Elder Wisdom: From Marriage Advice to "Knowing When to Shut Up"

Jul 11, 2016

Emily Woodbury is getting married in two months. And while she had had extensive discussions with her future husband and her officiant, she decided to seek wisdom from one more source: her grandparents.

"They met in 1956 and sixty years later, they're still together. They're really happy together, and I admire that in a way. I hope that, sixty years from now, with a bit of luck, that me and my fiance are where they're at now. So I wanted to see if they had any advice for us."

Karl Pillemer, Director of the Cornell Legacy project and author of 30 Lessons for Loving and 30 Lessons for Living, says asking our elders for wisdom will not only strengthen our relationship with them, but start a larger intergenerational dialogue. He says, too often, we get stuck in the mindset that older people are isolated, frail, lonely and sick.

"There's actually a different way to approach older people that would focus on what they had to offer. And one of the main things that they have to offer is practical advice on how to live our lives."

And that's advice we should take, given that, by Pillemer's estimations, older people are happier than younger people.

"Happiness really begins to build in the 60s and beyond, and many older people despite having a burden of chronic illness and despite having experienced loss, are actually happier than 40- or 50-year-olds."
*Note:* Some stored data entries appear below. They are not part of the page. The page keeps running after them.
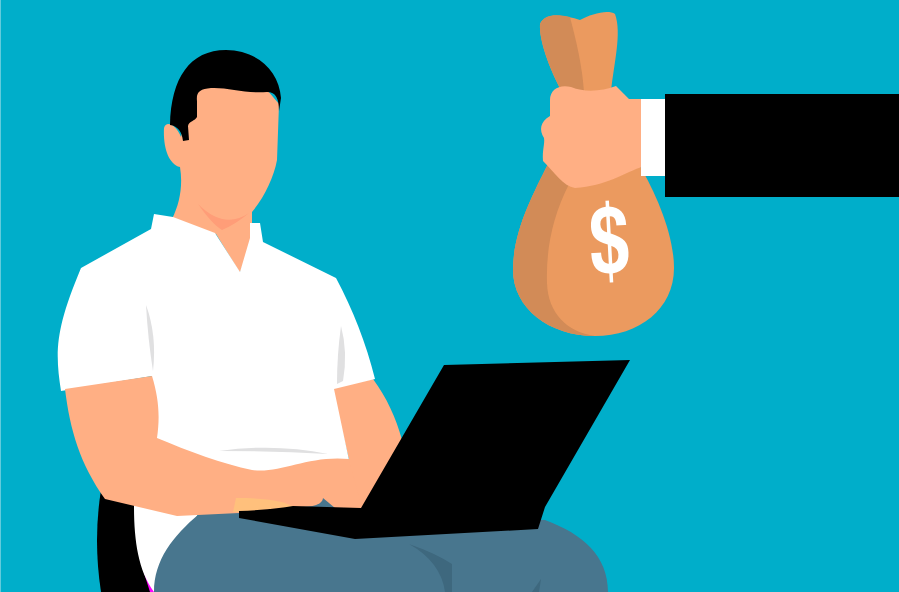
<!DOCTYPE html>
<html lang="en">
<head>
<meta charset="utf-8">
<title>Getting paid for online work</title>
<style>
:root {
  --sky: #00aeca;
  --edge: #62cbdc;
  --skin: #ffaf84;
  --skin-shade: #ff9d78;
  --ink: #000;
  --white: #fff;
  --fold: #e0e0e1;
  --denim: #48768e;
  --denim-shade: #3e687e;
  --bag: #eb9a5f;
  --bag-shade: #d28b57;
  --glow: #ffc07c;
  --accent: #f0f;
}
html, body { margin: 0; height: 100%; overflow: hidden; }
body { background: var(--sky); }
.illustration { display: block; width: 899px; height: 592px; }
.sky { fill: var(--sky); }
.edge { fill: var(--edge); }
.skin { fill: var(--skin); }
.skin-shade { fill: var(--skin-shade); }
.ink { fill: var(--ink); }
.white { fill: var(--white); }
.fold { fill: var(--fold); }
.denim { fill: var(--denim); }
.denim-shade { fill: var(--denim-shade); }
.bag { fill: var(--bag); }
.bag-shade { fill: var(--bag-shade); }
.glow { fill: var(--glow); }
.accent { fill: var(--accent); }
.dollar {
  fill: var(--white);
  font: 700 92px "TeX Gyre Heros Cn", "Liberation Sans", sans-serif;
  text-anchor: middle;
}
</style>
</head>
<body>
<svg class="illustration" viewBox="0 0 899 592" role="img" aria-label="A seated man works on a laptop while a hand offers him a bag of money">
  <rect class="sky" width="899" height="592"/>
  <rect class="edge" width="1" height="592"/>

  <g id="chair">
    <path class="ink" d="M101 490 Q93 540 101 592 H156 L134 500Z"/>
    <path class="accent" d="M140 560 L156 592 H150Z"/>
  </g>

  <g id="man">
    <g id="head">
      <path class="skin" d="M181 137 C176 124 166 120 164 128 C163 146 168 164 180 167 C183 185 180 203 172 219 L216 234 L240 273 L252 238 V212 C264 198 274 177 277 160 L279 104 L262 84 H205 L190 98Z"/>
      <path class="skin-shade" d="M198 204 Q224 230 249 213 Q236 224 222 230 Q212 224 198 204Z"/>
      <path class="ink" d="M170 125 C171 78 190 50 226 50 C256 50 279 70 281 98 L279 111 C279 99 276 92 267 92 C247 94 227 87 211 88 C200 89 196 92 197 101 V117 C195 121 189 121 188 126 L189 140 L183 141 C182 132 178 126 170 125Z"/>
    </g>

    <path id="far-arm" class="skin" d="M332 388 L373 379 C387 398 396 418 402 440 L362 510 L324 503 L320 458 L349 460Z"/>

    <g id="shirt">
      <path class="white" d="M154 214 L173 217 L215 233 L240 272 L250 238 V223 H260 L263 242 L336 278 C353 310 366 343 375 379 L334 389 L349 460 L320 520 L198 514 L160 592 H154 C138 570 134 540 134 506 L150 400 L152 376 L61 391 C55 352 55 330 81 268 L151 229Z"/>
      <path class="fold" d="M146 305 Q157 335 153 371 Q148 340 146 305Z"/>
      <path class="fold" d="M341 326 Q348 352 343 381 L337 384 Q337 355 341 326Z"/>
      <path class="fold" d="M219 451 Q275 443 328 454 Q274 451 219 451Z"/>
    </g>

    <g id="trousers">
      <path class="denim" d="M154 592 C154 560 173 536 199 514 L239 508 L322 497 L340 508 L545 520 C583 534 608 556 608 592Z"/>
      <path class="denim-shade" d="M409 544 Q435 553 452 564 V592 H445 Q441 562 409 544Z"/>
      <path class="denim-shade" d="M541 579 L539 592 H532Z"/>
    </g>

    <path id="near-arm" class="skin" d="M65 389 L152 376 C159 399 160 417 157 438 C188 451 223 464 252 470 C280 474 308 455 349 459 L362 508 H335 L323 498 C322 506 310 507 296 507 L239 513 L177 516 L105 499 C80 464 70 430 65 389Z"/>
    <path class="glow" d="M236 498 C263 498 283 500 294 507 L239 512 H233Z"/>
  </g>

  <g id="laptop">
    <path class="ink" d="M239 511 Q270 510 293 506 L361 508 L444 365 L630 360 L545 507 L538 529 L355 539 L239 518Z"/>
  </g>

  <g id="money-bag">
    <path class="bag" d="M540 24 C546 11 566 16 580 20 C591 14 608 9 615 14 C622 34 614 62 611 92 H562 C549 68 539 40 540 24Z"/>
    <path class="bag-shade" d="M570 17 C576 40 582 64 584 92 H562 C549 68 539 40 540 24 C544 14 557 14 570 17Z"/>
    <path class="bag" d="M548 164 L640 166 C656 194 674 234 674 268 C674 309 639 336 595 336 C549 336 513 308 513 270 C513 232 532 196 548 164Z"/>
    <path class="bag-shade" d="M548 164 L569 184 C552 218 546 250 547 283 C548 313 567 332 595 336 C549 336 513 308 513 270 C513 232 532 196 548 164Z"/>
    <text class="dollar" transform="translate(611 272) rotate(-3)" x="0" y="0">$</text>
  </g>

  <g id="giving-hand">
    <path class="skin" d="M550 100 C550 89 560 84 571 87 C586 93 602 91 616 86 L629 99 H644 V166 C624 173 606 186 575 188 C563 186 555 173 543 161 C542 150 545 144 544 138 C539 130 540 122 550 116Z"/>
    <rect class="white" x="641" y="99" width="26" height="77"/>
    <rect class="ink" x="665" y="94" width="234" height="103"/>
  </g>
</svg>
</body>
</html>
In this Talk of Iowa, host Charity Nebbe talks with both Emily Woodbury and Karl Pillemer. Haley Jenkins, artist-in-residence, and the only 22-year-old resident at Deerfield Retirement Community in Urbandale, also joins the conversation.